"Just go," I panted at one point.  "Leave me behind.  Send help, preferably an airlift or something."  I pictured myself curling up in the shade of a hollow log, waiting to be roused by a friendly Saint Bernard with a barrel of brandy around its neck and a sled tethered to its back.

I snapped this photo while trying not to die.  I find that's when I do my best work.

I snapped this photo while trying not to die.  I find that's when I do my best work.

Of course my husband didn't abandon me.  Not for long anyway.  He rode a quarter-mile up the trail then doubled back to report that it looked easier up ahead.

"How far ahead?" I asked.

He shrugged.  "Just, you know, ahead."

We repeated the scene over and over that day, me struggling along and him riding up and back, barking encouragement, assuring me that I could do it, covering 20 times more ground than I did and feeling 20 times better about it.

Eventually I pushed my bike over a lip of sun-bleached rock and collapsed.  I had made it to the top.  But just as I peeled back the foil from the end of the grilled chicken and black bean wrap Jake had brought up for me, I heard a crack.  And then a booming echo.

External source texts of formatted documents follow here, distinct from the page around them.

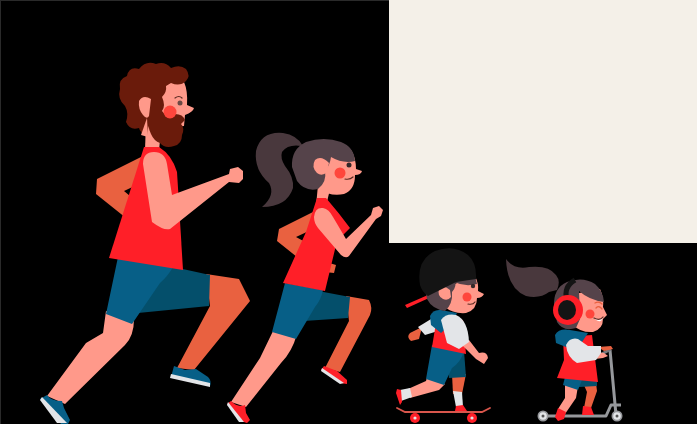
<!DOCTYPE html>
<html lang="en">
<head>
<meta charset="utf-8">
<title>Family on the move</title>
<style>
:root{--night:#000;--paper:#f4f0e8;--skin:#ff998a;--shade:#e96140;--red:#ff1f28;--cheek:#ff463c;--blue:#075f87;--navy:#044f6b;--ginger:#6a1b0b;--brown:#55434a;--plum:#49383d;--white:#e3e5e8;--cap:#141414;--metal:#96989c}
html,body{margin:0;width:697px;height:424px;overflow:hidden;background:var(--night)}
svg{display:block}
.night{fill:var(--night)}.paper{fill:var(--paper)}.skin{fill:var(--skin)}.shade{fill:var(--shade)}.red{fill:var(--red)}.cheek{fill:var(--cheek)}.blue{fill:var(--blue)}.navy{fill:var(--navy)}.ginger{fill:var(--ginger)}.brown{fill:var(--brown)}.plum{fill:var(--plum)}.white{fill:var(--white)}.cap{fill:var(--cap)}.metal{fill:var(--metal)}
.eye{fill:#33282a}
.line{fill:none;stroke:#5a2a22;stroke-width:1.2;stroke-linecap:round}
.soft{fill:none;stroke:var(--shade);stroke-width:1.3;stroke-linecap:round}
.frame{fill:none;stroke:var(--metal);stroke-width:3;stroke-linejoin:round}
</style>
</head>
<body>
<svg width="697" height="424" viewBox="0 0 697 424" role="img" aria-label="A father and mother running behind a boy on a skateboard and a girl on a scooter">
<rect class="night" width="697" height="424"/>
<path d="M0 .5H389M.5 0V424" stroke="#2a2a2a" fill="none"/>
<rect class="paper" x="389" width="308" height="243"/>

<g id="father">
  <g id="father-far-side">
    <path class="shade" fill-rule="evenodd" d="M143 156L97 179L96 194L126 218L147 200L150 165ZM141 183L124 191L130 196L138 200Z"/>
    <path class="shade" d="M206 274L239 279L250 301L194 370L177 368L210 306Z"/>
    <path class="blue" d="M174 366L185 370L196 369L208 377Q212 381 210 386L171 377Z"/>
    <path class="white" d="M171 374L210 383L210 387L170 378Z"/>
    <path class="navy" d="M160 264L210 275L209 306L138 313Z"/>
  </g>
  <g id="father-near-leg">
    <path class="skin" d="M106 311L134 319Q134 336 125 345L65 404L47 396L86 343L103 333Z"/>
    <path class="blue" d="M118 257L173 267Q168 276 160 283L132 324L106 314Z"/>
    <path class="blue" d="M47 395Q51 401 62 401L64 408L70 420L68 424H61L40 399Z"/>
    <path class="white" d="M42 397L67 423H57L40 400Z"/>
  </g>
  <g id="father-body">
    <path class="skin" d="M146 122H162L159 150H145Z"/>
    <path class="red" d="M144 147H159Q172 155 177 172L183 270L109 258Z"/>
    <path class="skin" d="M143 164Q143 152 154 152Q165 152 167 164L172 195L229 174L230 169L238 167L243 171V179L239 183L229 182L170 229Q164 231 152 222Z"/>
  </g>
  <g id="father-head">
    <path class="skin" d="M144 82H184Q188 91 187 105L194 108Q193 112 185 115L184 126L150 130L140 112Z"/>
    <path class="ginger" d="M147 136Q140 133 139 128Q130 131 126 122Q129 113 125 106Q117 99 120 89Q118 79 127 76Q129 66 139 69Q146 60 156 64Q165 61 171 68Q180 64 186 69Q191 76 186 81Q180 87 171 83L166 86Q167 92 162 97Q166 106 162 111Q168 119 175 114Q183 114 185 120L181 124Q185 128 182 135Q182 144 174 146Q165 149 160 143Q154 141 151 134Q147 126 149 118L151 109Z"/>
    <path class="skin" d="M151 99Q143 94 139 101Q138 109 143 115Q147 120 149 116Z"/>
    <path class="skin" d="M147 118L141 135L148 137Z"/>
    <circle class="cheek" cx="170" cy="112" r="6.5"/>
    <circle cx="180" cy="103" r="2.5" fill="#6b4a45"/>
    <path class="line" d="M175 98Q179 95 182 98"/>
  </g>
</g>

<g id="mother">
  <path class="plum" d="M301 146Q288 144 282 152Q280 158 285 166Q294 177 293 188Q287 207 262 207Q276 195 269 183Q254 170 256 151Q261 131 283 133Q297 135 303 146Z"/>
  <g id="mother-far-side">
    <path class="shade" fill-rule="evenodd" d="M315 211L279 229L277 241L302 261L313 240ZM311 230L296 237L307 243Z"/>
    <path class="shade" d="M326 262L336 265L334 273L325 272Z"/>
    <path class="shade" d="M346 296L369 300Q373 308 370 315L340 372L325 368L349 321Z"/>
    <path class="red" d="M324 366L337 371L347 380L347 384L340 383L321 370Z"/>
    <path class="white" d="M322 368L344 383L340 384L321 371Z"/>
    <path class="navy" d="M313 290L350 297L348 318L304 321Z"/>
  </g>
  <g id="mother-near-leg">
    <path class="skin" d="M274 329L297 334Q292 352 281 363L246 407L231 402L260 358Z"/>
    <path class="blue" d="M285 283L323 290Q321 300 315 307L296 339L272 332Z"/>
    <path class="red" d="M231 401Q238 408 245 405L246 413L250 420L247 423L241 421L227 404Z"/>
    <path class="white" d="M228 402L244 422L239 422L227 405Z"/>
  </g>
  <g id="mother-body">
    <path class="skin" d="M318 185H331L326 206H316Z"/>
    <path class="red" d="M317 198H326Q339 213 350 228L337 241L325 291L283 283L306 232Z"/>
    <path class="skin" d="M314 217Q315 207 323 208Q329 209 333 217L346 239L371 215L373 208L379 206L383 210L381 216L376 219L349 256Q346 259 341 255L318 228Q314 223 314 217Z"/>
  </g>
  <g id="mother-head">
    <path class="skin" d="M318 157L351 150Q356 158 356 169L362 171Q361 175 355 175Q355 190 344 194Q331 197 318 189Z"/>
    <path class="brown" d="M292 167Q291 149 306 142Q324 136 341 142Q354 147 355 161Q343 164 331 157Q330 165 325 171Q327 182 318 189Q305 192 297 181Z"/>
    <path class="skin" d="M329 163Q321 155 315 160Q311 167 317 173Q322 177 327 172Z"/>
    <circle class="cheek" cx="340" cy="173" r="5.5"/>
    <circle class="eye" cx="349" cy="165" r="2.5"/>
    <path class="line" d="M345 179Q350 180 353 177"/>
  </g>
</g>

<g id="boy">
  <g id="skateboard">
    <path d="M397 408L405 412H482L490 408" fill="none" stroke="#d9564c" stroke-width="1.8" stroke-linecap="round"/>
    <g id="board-wheel"><circle class="red" cx="415" cy="418" r="5"/><circle class="white" cx="415" cy="418" r="1.6"/></g>
    <use href="#board-wheel" x="57"/>
  </g>
  <g id="boy-legs">
    <path class="shade" d="M452 374H466L462 394H453Z"/>
    <path class="white" d="M453 391L462 392L463 407H456Z"/>
    <path class="red" d="M456 406L463 405L467 411H455Z"/>
    <path class="skin" d="M428 374L445 384L439 390L410 398L408 389L426 381Z"/>
    <path class="white" d="M400 390L410 388L412 397L401 401Z"/>
    <path class="red" d="M397 389L401 390L402 402L400 405L396 393Z"/>
    <path class="navy" d="M446 350L464 351L466 377L449 378Z"/>
    <path class="blue" d="M432 345L464 351Q461 362 452 368L444 385L426 379Z"/>
  </g>
  <g id="boy-body">
    <path class="shade" d="M422 327L419 339L411 341Q406 337 410 333Z"/>
    <path class="white" d="M436 316L418 327L425 335L438 331Z"/>
    <path class="red" d="M437 317L463 320L466 354L432 347Z"/>
    <path class="blue" d="M430 316Q433 309 441 310L457 313L452 323L441 333L431 325Z"/>
    <path class="skin" d="M460 343L469 340L479 353Q487 351 488 358L484 364L476 359Z"/>
    <path class="white" d="M441 320Q446 313 456 315Q468 320 469 342L459 349L447 343Z"/>
  </g>
  <g id="boy-head">
    <path class="red" d="M405 305L428 295L429 298L407 308Z"/>
    <path class="skin" d="M447 287L475 276Q479 284 478 291L484 294Q482 298 477 298Q477 310 466 313Q453 314 445 307Z"/>
    <path class="brown" d="M425 289L455 279Q457 287 452 292Q453 304 445 311Q432 309 427 299Z"/>
    <path class="brown" d="M454 282L475 276L477 284Q465 287 454 282Z"/>
    <path class="skin" d="M450 290Q443 284 439 289Q437 296 443 299Q448 301 451 297Z"/>
    <path class="cap" d="M420 285Q416 260 435 251Q454 244 468 255Q477 263 476 279L456 282L428 296Q422 292 420 285Z"/>
    <circle class="cheek" cx="467" cy="297" r="4.5"/>
    <circle class="eye" cx="473" cy="286" r="2.2"/>
    <path class="line" d="M468 304Q473 305 475 302"/>
  </g>
</g>

<g id="girl">
  <path class="plum" d="M506 259Q514 270 529 267Q549 265 556 275Q561 281 557 290L549 292Q540 299 526 296Q507 288 506 259Z"/>
  <g id="scooter">
    <path class="frame" d="M543 416H606L611 405H621M616 415L610 350"/>
    <path d="M600 355L611 349" stroke="#77797d" stroke-width="3"/>
    <g id="scooter-wheel"><circle class="metal" cx="543" cy="416" r="5.5"/><circle class="white" cx="543" cy="416" r="3.8"/><circle cx="543" cy="416" r="1.5" fill="#555"/></g>
    <use href="#scooter-wheel" x="74"/>
  </g>
  <g id="girl-legs">
    <path class="shade" d="M583 383H596L597 391L591 408H584L587 392Z"/>
    <path class="red" d="M583 406L591 407L594 415H582Z"/>
    <path class="skin" d="M565 385L578 386L576 398L565 414L558 409L565 398Z"/>
    <path class="red" d="M558 408L566 412L564 419L558 421L555 417Z"/>
    <path class="navy" d="M577 376H597V386L579 387Z"/>
    <path class="blue" d="M565 377L582 380L578 390L563 385Z"/>
  </g>
  <g id="girl-body">
    <path class="red" d="M563 337L592 335L598 382L557 378L564 360Z"/>
    <path class="blue" d="M555 335Q559 328 570 330L588 333L582 342L566 347L556 343Z"/>
    <path class="shade" d="M598 347L611 346L613 349L604 351Z"/>
    <path class="skin" d="M594 352L604 353L608 356L603 358L595 359Z"/>
    <path class="white" d="M566 345Q570 337 578 339L588 346H601V353L596 360L577 363Q567 357 566 345Z"/>
  </g>
  <g id="girl-head">
    <path class="skin" d="M574 294L600 289Q604 298 603 307L607 315L603 319Q603 329 593 332Q581 333 573 325Z"/>
    <path class="brown" d="M554 307Q553 288 567 282Q583 276 595 284Q603 291 604 302Q589 300 579 291L580 319L576 328Q563 332 557 322Z"/>
    <path d="M567 300Q563 287 575 280" fill="none" stroke="var(--cap)" stroke-width="5"/>
    <circle class="red" cx="568" cy="310" r="15"/>
    <ellipse class="cap" cx="567" cy="310" rx="9" ry="10"/>
    <circle class="cheek" cx="590" cy="314" r="4.5"/>
    <path class="soft" d="M595 303Q599 301 602 304M596 308Q599 305 602 309"/>
    <path d="M594 318Q600 321 603 317Q601 325 594 318Z" fill="#fff"/>
    <path class="line" d="M594 318Q600 321 603 317"/>
  </g>
</g>
</svg>
</body>
</html>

I will never, in a million years, forget the look on his face as he turned to me and said, "I'm really sorry but we have to get down from here, like now.  That's thunder."

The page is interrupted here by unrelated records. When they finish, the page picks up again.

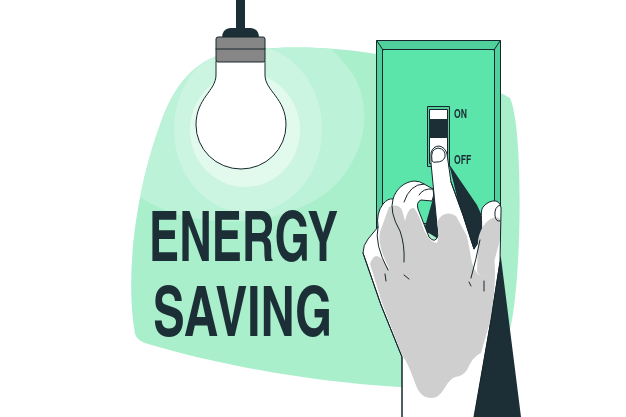
<!DOCTYPE html>
<html lang="en">
<head>
<meta charset="utf-8">
<title>Energy saving</title>
<style>
:root {
  --paper: #ffffff;
  --ink: #1d2f36;
  --line: #16262c;
  --blob: #a9efcc;
  --glow-far: #bcf3d8;
  --glow-mid: #cbf5e0;
  --glow-near: #e2faee;
  --plate: #5ce5ab;
  --plate-edge: #50d09a;
  --cap: #868686;
  --shade: #cfcfcf;
}
* { margin: 0; padding: 0; box-sizing: border-box; }
html, body { width: 626px; height: 417px; overflow: hidden; background: var(--paper); }
.poster { position: relative; width: 626px; height: 417px; overflow: hidden; }
.scene { position: absolute; inset: 0; display: block; }
.headline, .label {
  position: absolute;
  font-family: "TeX Gyre Heros Cn", "Liberation Sans", sans-serif;
  font-weight: 700;
  line-height: 0;
  color: var(--ink);
  white-space: nowrap;
}
.headline { inset: 0; font-size: 69px; }
.word { position: absolute; transform-origin: 0 0; }
.word::before { content: ""; display: inline-block; height: 50px; }
.word-energy { left: 149px; top: 211px; transform: scaleX(.8); }
.word-saving { left: 153px; top: 286px; transform: scaleX(.84); }
.label { left: 454px; font-size: 12px; transform-origin: 0 0; transform: scaleX(.88); }
.label::before { content: ""; display: inline-block; height: 9px; }
.label-on { top: 109px; }
.label-off { top: 155px; }
.stroke { fill: none; stroke: var(--line); stroke-width: 1; stroke-linecap: round; stroke-linejoin: round; }
.outlined { stroke: var(--line); stroke-width: 1; stroke-linejoin: round; }
</style>
</head>
<body>
<main class="poster">
  <svg class="scene" width="626" height="417" viewBox="0 0 626 417" aria-hidden="true">
    <defs>
      <clipPath id="blob-clip">
        <path id="blob-shape" d="M135 334C124 270 138 185 160 125C174 84 195 61 226 53C275 45 330 46 376 54C430 64 495 88 510 98C523 125 522 265 512 320C503 370 460 392 400 387C310 382 220 365 148 344Q137 341 135 334Z"/>
      </clipPath>
    </defs>

    <g id="background">
      <use href="#blob-shape" fill="var(--blob)"/>
      <g clip-path="url(#blob-clip)">
        <path d="M130 188C165 226 270 238 330 190C368 156 376 100 346 65Q335 52 322 40H130Z" fill="var(--glow-far)"/>
        <ellipse cx="248" cy="129" rx="74" ry="84" fill="var(--glow-mid)"/>
        <ellipse cx="245" cy="130" rx="55" ry="57" fill="var(--glow-near)"/>
      </g>
    </g>

    <g id="lamp">
      <path d="M236 0H245V28H251Q259 29 259 38H222Q222 29 230 28H236Z" fill="var(--ink)"/>
      <path class="outlined" d="M216 61H265V75C265 91 286 98 286 125A45 44 0 0 1 196 125C196 98 216 91 216 75Z" fill="var(--paper)"/>
      <rect class="outlined" x="216" y="37" width="49" height="25" rx="2" fill="var(--cap)"/>
      <path class="stroke" d="M216 49H265"/>
    </g>

    <g id="switch-plate">
      <rect class="outlined" x="376.500" y="40.500" width="124" height="192" fill="var(--plate-edge)"/>
      <rect class="outlined" x="382.500" y="49.500" width="112" height="174" fill="var(--plate)"/>
      <path class="stroke" d="M377 41L383 50M500 41L494 50M377 232L383 223M500 232L494 223"/>
      <rect class="outlined" x="427.500" y="106.500" width="22" height="60" fill="var(--plate-edge)"/>
      <rect class="outlined" x="429.500" y="109.500" width="18" height="54" fill="var(--paper)"/>
      <rect x="429" y="119" width="19" height="19" fill="var(--ink)"/>
    </g>

    <g id="hand">
      <path id="cast-shadow" d="M449 164L477 205L501 258L521 417H474L470 250Z" fill="var(--ink)"/>
      <path d="M424 230L434 195L440 240Z" fill="var(--ink)"/>
      <path id="hand-shape" class="outlined" d="M402 420V357L381 305L363 253Q363 245 368 239L378 227Q376 213 383 204Q388 198 393 199C396 189 404 182 414 181Q420 181 424 184L433 189Q435 195 432 201L421 200Q416 202 418 209L429 237Q435 244 438 236L431 163V153Q433 146 439 146Q445 147 447 154L451 182L463 215L474 249L480 240C484 225 479 212 483 207Q489 200 496 201Q502 203 501 212L500 262L491 320L474 420Z" fill="var(--paper)"/>
      <path id="hand-shade" d="M389 207Q398 203 402 210L405 221Q408 207 414 208Q419 214 424 230Q430 243 437 243Q440 237 437 222Q444 209 456 216L467 236L472 263Q476 277 485 276L494 258Q497 276 491 318L481 353Q473 356 467 370Q463 376 455 377C445 381 443 399 431 398C421 398 417 389 414 380Q408 363 402 355L382 303L370 264Q375 249 384 262L390 270Q377 246 380 232Z" fill="var(--shade)"/>
      <path d="M478 240C481 222 495 213 500 219V240L491 273Q483 280 477 272Z" fill="var(--shade)"/>
      <path class="stroke" d="M378 227Q374 244 388 270M393 199Q389 212 400 231Q405 245 404 262M424 184Q410 184 404 202M433 189Q423 188 419 195M480 240Q476 260 471 278M469 282L471 286M385 274L386 281M404 275L409 279M484 281V291M451 182L463 215L474 249"/>
      <path class="stroke" d="M363 253L381 305L402 357V417M500 262L491 320L474 417"/>
      <path class="outlined" d="M432 161Q430 149 438 148Q446 149 445 157Q443 162 437 162Q433 163 432 161Z" fill="var(--paper)"/>
      <path class="stroke" d="M500 205Q494 207 495 216Q496 222 500 221"/>
    </g>
  </svg>

  <h1 class="headline">
    <span class="word word-energy">ENERGY</span>
    <span class="word word-saving">SAVING</span>
  </h1>
  <span class="label label-on">ON</span>
  <span class="label label-off">OFF</span>
</main>
</body>
</html>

We were fully exposed, lunching on a warm pile of boulders atop a mountain that had yet to recover from wildfires that had claimed most of its trees a few years earlier.

I jumped on my bike, faster and more gracefully than even I would have believed, and headed for the trail. It was one thing to feel like I was going to die, to imagine my face all slack and blank, with Xs where my eyes should have been, but quite another to be presented with an actual real-life deadly danger.  Cold rain stung my cheeks as I swerved between wet, slippery roots and muddy singletrack that dropped into deceptively shallow-looking ruts.  I fell more than once and, in the process of righting myself, lost a pair of really nice VonZippers I'd hooked to my shirt when the rain started.  But I barely cared.  (I mean, I cared a little. Obviously. I really liked those sunglasses.)  More than anything, I was just ready for the day to be over.

When we finally pulled in to the parking lot at the trailhead it was warm and sunny once again.  Jake cracked open three little bottles of Coca-Cola and we clinked them together and everyone told me, with desperate sincerity, how great I'd done.  And I knew they were all lying.

It didn't count that I had tried.  It didn't count that I hadn't given up halfway through (because I might have, if it had ever been an option).  My husband's blind pride in me did not negate the bruises on my hips, the cuts on my shins where they'd bashed against the sharp edges of the bike's pedals.  Sometimes, no matter how brave we act or how valiantly we push through an obstacle, we still fail at what we set out to do.  I had given myself the assignment of getting after it that day, on strong legs and with fierce lungs, and that's not what ended up happening.

I had failed.

Hard.